1. To establish a basis for sanctions, the record and existing law must be sufficient to show that, after reasonable inquiry, the party could not have formed a reasonable belief that its defense was "warranted by existing law."
2. In assessing conduct which is allegedly in violation of Code Sec. 8.01-271.1, an objective standard of reasonableness is to be applied and any doubts are to be resolved in favor of the party so charged. The issue is one of law, and not of fact, and the trial court's ruling is not accorded the same weight it would be accorded if reached upon conflicting factual evidence.
3. Here the board reasonably could have concluded that it was acting upon a valid recommendation since ample authority exists for the principle that mere failure to conform to parliamentary usage will not invalidate an action when the requisite number of members have agreed upon a particular measure.
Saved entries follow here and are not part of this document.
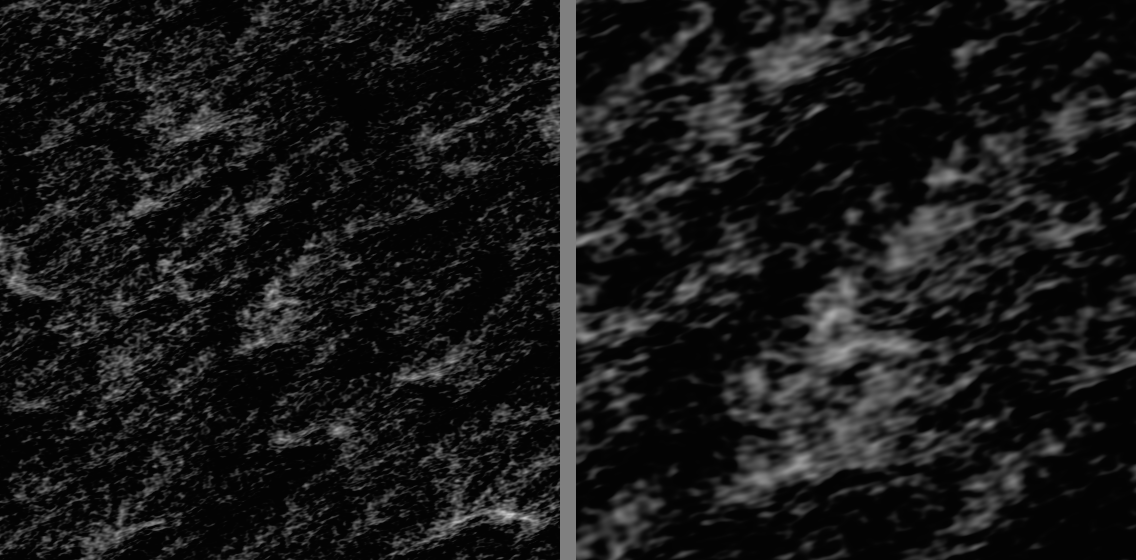
Left, the full canvas; right, a detail of the centre.
Give the GLSL for this texture, as a Shadertoy shader.

```glsl
// Dark field of wind-blown, smoky streaks rising to the right.
// Broad slanted banks of gradient noise are summed with fine slanted grain,
// and only the part above a soft threshold is lit.

// Unit gradient with a hashed direction for each lattice cell
vec2 cellGradient(vec2 cell) {
    vec3 h = fract(vec3(cell.xyx) * vec3(0.1031, 0.1030, 0.0973));
    h += dot(h, h.yzx + 33.33);
    float angle = 6.2832 * fract((h.x + h.y) * h.z);
    return vec2(cos(angle), sin(angle));
}

float gradientNoise(vec2 p) {
    vec2 cell = floor(p), f = fract(p);
    vec2 blend = f * f * f * (f * (f * 6.0 - 15.0) + 10.0);
    vec2 e = vec2(1.0, 0.0);
    float a = dot(cellGradient(cell), f);
    float b = dot(cellGradient(cell + e.xy), f - e.xy);
    float c = dot(cellGradient(cell + e.yx), f - e.yx);
    float d = dot(cellGradient(cell + e.xx), f - e.xx);
    return mix(mix(a, b, blend.x), mix(c, d, blend.x), blend.y);
}

// Octave sum scaled to a standard deviation of about one
float fractalNoise(vec2 p, int octaves, float gain) {
    float sum = 0.0, power = 0.0, amplitude = 1.0;
    for (int i = 0; i < octaves; i++) {
        sum += amplitude * gradientNoise(p);
        power += amplitude * amplitude;
        amplitude *= gain;
        p = p * 2.03 + vec2(17.3, 31.7);
    }
    return sum / (0.216 * sqrt(power));
}

// Coordinates along and across a slanted direction
vec2 slant(vec2 p, float angle) {
    float c = cos(angle), s = sin(angle);
    return vec2(c * p.x + s * p.y, c * p.y - s * p.x);
}

void mainImage(out vec4 fragColor, in vec2 fragCoord) {
    vec2 uv = fragCoord / iResolution.y;

    // Broad banks, sheared by their own height: crisp lower left, long tails
    vec2 bankPos = slant(uv, 0.48) * vec2(5.0, 11.0) + vec2(40.0, 60.0);
    float lift = fractalNoise(bankPos, 2, 0.6);
    float banks = fractalNoise(bankPos + vec2(0.16, 0.06) * lift, 4, 0.72);
    float region = fractalNoise(uv * 1.7 + 8.0, 1, 0.5);

    // Fine streaky grain, bent slightly by the banks
    vec2 grainPos = slant(uv, 0.3) + vec2(0.0, 0.003) * lift;
    float grain = fractalNoise(grainPos * vec2(54.0, 108.0) + 90.0, 2, 0.85);

    // The thickest banks turn into smoother smoke
    float smoke = smoothstep(0.4, 1.8, banks);
    float density = 0.86 * banks + 0.24 * region
                  + mix(0.62, 0.36, smoke) * grain - 0.2;

    // Soft threshold keeps the gaps nearly black
    float lit = 0.5 * (density + sqrt(density * density + 0.07));
    fragColor = vec4(vec3(0.009 + 0.2 * lit), 1.0);
}
```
4. The board had reasonable cause to believe that the planning commission could and did waive one of its parliamentary rules, based on a later resolution by that commission recommending denial of a rezoning request.
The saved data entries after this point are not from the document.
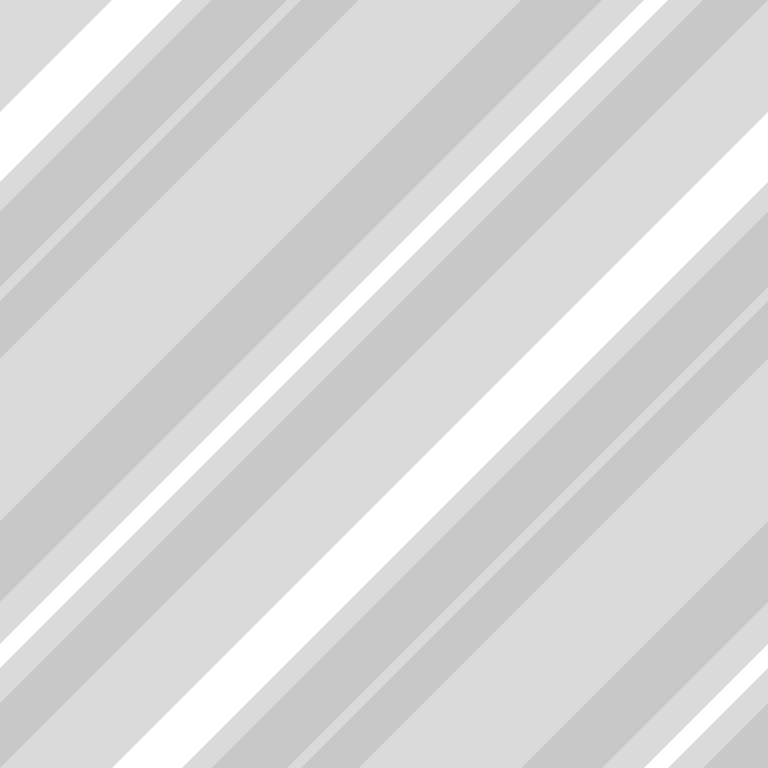
Give the GLSL for this pattern, as a WebGL 2 fragment shader.

```glsl
#version 300 es
precision highp float;
// Diagonal stripes in grey and white, rising to the right at 45 degrees.
// A wrapped diagonal coordinate runs once across and once down the canvas,
// and each stripe is a smooth band around its centre on that coordinate.

uniform vec2 u_resolution;
out vec4 fragColor;

const float REPEATS = 1.0;            // whole number, so the tile is seamless
const vec3 GROUND = vec3(0.855);
const vec3 DARK   = vec3(0.784);
const vec3 WHITE  = vec3(1.0);

// Stripes as (centre, width), in fractions of one repeat
const int DARK_COUNT = 4;
const vec2 DARK_STRIPES[DARK_COUNT] = vec2[](
    vec2(0.3245, 0.0983), vec2(0.4294, 0.0749),
    vec2(0.7314, 0.1048), vec2(0.9577, 0.0846));
const int WHITE_COUNT = 2;
const vec2 WHITE_STRIPES[WHITE_COUNT] = vec2[](
    vec2(0.1914, 0.0911), vec2(0.8542, 0.0312));

// Coverage of a stripe at t, with distance wrapped around the repeat
float stripe(float t, vec2 centreWidth, float pixel) {
    float offset = abs(fract(t - centreWidth.x + 0.5) - 0.5);
    return clamp(0.5 + (0.5 * centreWidth.y - offset) / pixel, 0.0, 1.0);
}

void main() {
    vec2 uv = gl_FragCoord.xy / u_resolution;
    float t = (uv.x - uv.y) * REPEATS;
    float pixel = length(1.0 / u_resolution) * REPEATS;   // edge softness

    vec3 colour = GROUND;
    for (int i = 0; i < DARK_COUNT; i++)
        colour = mix(colour, DARK, stripe(t, DARK_STRIPES[i], pixel));
    for (int i = 0; i < WHITE_COUNT; i++)
        colour = mix(colour, WHITE, stripe(t, WHITE_STRIPES[i], pixel));

    fragColor = vec4(colour, 1.0);
}
```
5. The record does not show that the zoning commission modified its recommendation denying the rezoning request. The later "no recommendation" was in conflict with that recommendation, and a motion is out of order and, if adopted, null and void if it conflicts with a motion previously adopted which has not been rescinded or rejected after consideration.
6. The trial court erred in imposing sanctions since, under existing law. it was reasonable for the board to believe that it could treat the zoning commission's resolution as a valid recommendation under Code Sec. 15.1-493. Because the board reasonably believed that it was authorized to act on the rezoning request, it was justified in filing its defensive pleadings in this suit.
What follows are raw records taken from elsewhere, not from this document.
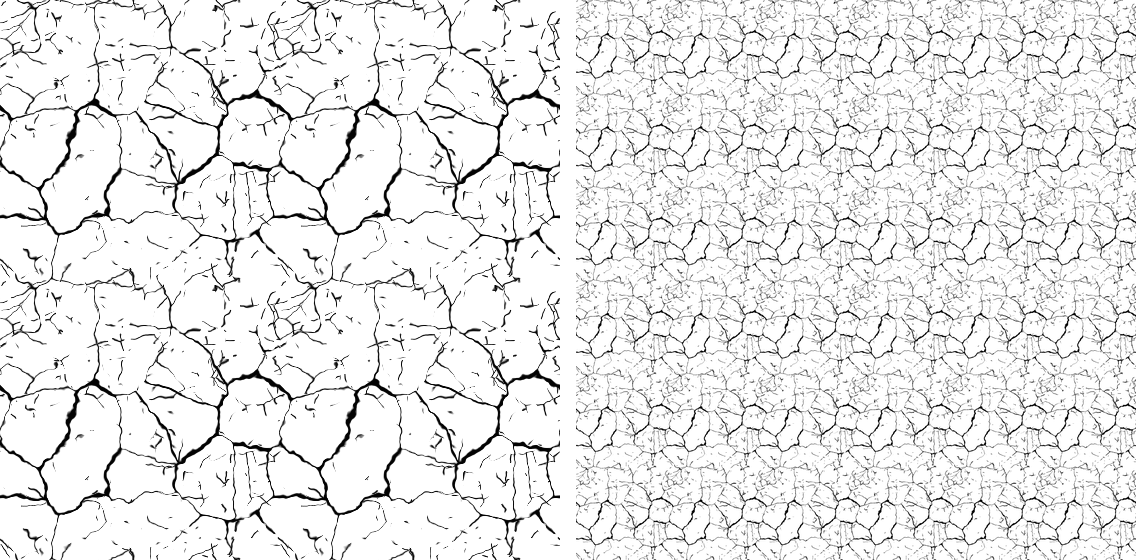
Left: one tile. Right: repeated 3 by 3.
Write a WebGL 1 fragment shader that draws this texture.

```glsl
precision highp float;

uniform vec2 u_resolution;

const float REPEATS = 2.0;
const float TAU = 6.2831853;
const vec3 PAPER = vec3(1.0);
const vec3 INK = vec3(0.01);

vec2 hash2(vec2 p) {
  vec3 q = fract(p.xyx * vec3(0.1031, 0.1030, 0.0973));
  q += dot(q, q.yzx + 33.33);
  return fract((q.xx + q.yz) * q.zy);
}

// Hash of a lattice cell that wraps after the given period
vec2 wrapHash(vec2 cell, float period, float seed) {
  return hash2(mod(cell, period) + seed);
}

// Two-channel value noise, periodic over the unit tile
vec2 noise2(vec2 uv, float period, float seed) {
  vec2 p = uv * period;
  vec2 i = floor(p);
  vec2 f = fract(p);
  f = f * f * (3.0 - 2.0 * f);
  vec2 low = mix(wrapHash(i, period, seed),
                 wrapHash(i + vec2(1.0, 0.0), period, seed), f.x);
  vec2 high = mix(wrapHash(i + vec2(0.0, 1.0), period, seed),
                  wrapHash(i + vec2(1.0, 1.0), period, seed), f.x);
  return mix(low, high, f.y);
}

// Jagged displacement built from four octaves
vec2 jagged(vec2 uv) {
  return uv + 0.050 * (noise2(uv, 6.0, 11.0) - 0.5)
            + 0.026 * (noise2(uv, 15.0, 47.0) - 0.5)
            + 0.013 * (noise2(uv, 37.0, 83.0) - 0.5)
            + 0.005 * (noise2(uv, 83.0, 101.0) - 0.5);
}

float smoothMin(float a, float b, float k) {
  float h = max(k - abs(a - b), 0.0) / k;
  return min(a, b) - 0.25 * h * h * k;
}

// Signed distance to cell borders; each border has its own half width
float cracks(vec2 uv, float cells, float seed, float thin, float thick,
             float missing, float fillet) {
  vec2 p = uv * cells;
  vec2 base = floor(p);
  vec2 f = p - base;
  vec2 nearest = vec2(0.0);
  vec2 toNearest = vec2(8.0);
  for (int y = -1; y <= 1; y++) {
    for (int x = -1; x <= 1; x++) {
      vec2 o = vec2(float(x), float(y));
      vec2 r = o + 0.08 + 0.84 * wrapHash(base + o, cells, seed) - f;
      if (dot(r, r) < dot(toNearest, toNearest)) {
        toNearest = r;
        nearest = o;
      }
    }
  }
  float ownKey = wrapHash(base + nearest, cells, seed + 131.0).x;
  float dist = 1.0;
  for (int y = -2; y <= 2; y++) {
    for (int x = -2; x <= 2; x++) {
      vec2 o = nearest + vec2(float(x), float(y));
      vec2 r = o + 0.08 + 0.84 * wrapHash(base + o, cells, seed) - f;
      vec2 across = r - toNearest;
      if (dot(across, across) > 0.0001) {
        float key = fract(ownKey + wrapHash(base + o, cells, seed + 131.0).x);
        float width = mix(thin, thick, smoothstep(missing, 0.9, key));
        float border = dot(0.5 * (toNearest + r), normalize(across)) / cells;
        if (key > missing) dist = smoothMin(dist, border - width, fillet);
      }
    }
  }
  return dist;
}

// Sparse, randomly turned flecks gathered in clusters
float flecks(vec2 uv, float cells, float density) {
  vec2 p = uv * cells;
  vec2 cell = floor(p);
  vec2 pick = wrapHash(cell, cells, 211.0);
  vec2 jitter = 0.5 * (wrapHash(cell, cells, 257.0) - 0.5);
  float angle = TAU * pick.y;
  vec2 d = (fract(p) - 0.5 - jitter) / cells;
  d = vec2(cos(angle) * d.x + sin(angle) * d.y,
           cos(angle) * d.y - sin(angle) * d.x);
  vec2 radius = mix(vec2(0.003, 0.001), vec2(0.009, 0.0026),
                    wrapHash(cell, cells, 293.0));
  float dist = (length(d / radius) - 1.0) * radius.y;
  return pick.x < density ? dist : 1.0;
}

void main() {
  vec2 uv = fract(gl_FragCoord.xy / u_resolution * REPEATS);
  float pixel = REPEATS / min(u_resolution.x, u_resolution.y);
  vec2 p = jagged(uv);

  // Heavy cracks fade towards the top and bottom of the tile
  float band = smoothstep(-0.75, 0.5, cos(TAU * (uv.y - 0.43)));
  vec2 wear = noise2(uv, 33.0, 151.0);
  vec2 patches = noise2(uv, 9.0, 173.0);
  float rough = noise2(uv, 61.0, 191.0).x;

  // Main network: wear narrows thick lines and breaks thin ones
  float thick = mix(0.0026, 0.0064, band) * (0.5 + 0.5 * wear.x + 0.5 * rough);
  float gap = 0.006 * smoothstep(0.6, 0.85, wear.y) * (1.0 - 0.8 * band);
  float network = cracks(p, 5.0, 19.0, 0.0017, thick, 0.12, 0.007) + gap;

  // Hairline branches and short broken fragments
  float branchGap = 0.012 * smoothstep(0.46, 0.62, patches.x + 0.1 * band)
                  + 0.008 * smoothstep(0.58, 0.75, wear.x);
  float branches = cracks(p, 9.0, 67.0, 0.0010, 0.0026, 0.25, 0.002) + branchGap;
  float shardGap = 0.012 * smoothstep(0.38, 0.5, patches.y + 0.06 * band)
                 + 0.008 * smoothstep(0.45, 0.6, wear.y);
  float shards = cracks(p, 14.0, 37.0, 0.0010, 0.0026, 0.3, 0.002) + shardGap;

  float specks = flecks(p, 22.0, 0.05 + 0.35 * smoothstep(0.5, 0.85, patches.y));

  float dist = min(min(network, branches), min(shards, specks));
  float ink = smoothstep(0.75 * pixel, -0.75 * pixel, dist);
  gl_FragColor = vec4(mix(PAPER, INK, ink), 1.0);
}
```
Appeal from a judgment of the Circuit Court of Prince William County. Hon. H. Selwyn Smith, judge presiding.
Reversed and final judgment.
William H. Hefty for appellants.
Franklin B. Reynolds, Jr. for appellees.
In this case, we decide whether sanctions were properly imposed upon a litigant for an alleged violation of the provisions of Code Sec. 8.01-271.1. As pertinent, the section provides:
The signature of an attorney . . . constitutes a certificate by him that (i) he has read the pleading, motion, or other paper, (ii) to the best of his knowledge, information and belief, formed after reasonable inquiry, it is well grounded in fact and is warranted by existing law . . . and (iii) it is not interposed for any improper purpose, such as to harass or to cause unnecessary delay or needless increase in the cost of litigation.
. . . .
If a pleading, motion, or other paper is signed or made in violation of the rule, the court . . . shall impose upon the person who signed the paper or made the motion, a represented party, or both, an appropriate sanction, which may include an order to pay to the other party or parties the amount of the reasonable expenses incurred because of the filing of the pleading, motion, or other paper or making of the motion, including a reasonable attorney's fee.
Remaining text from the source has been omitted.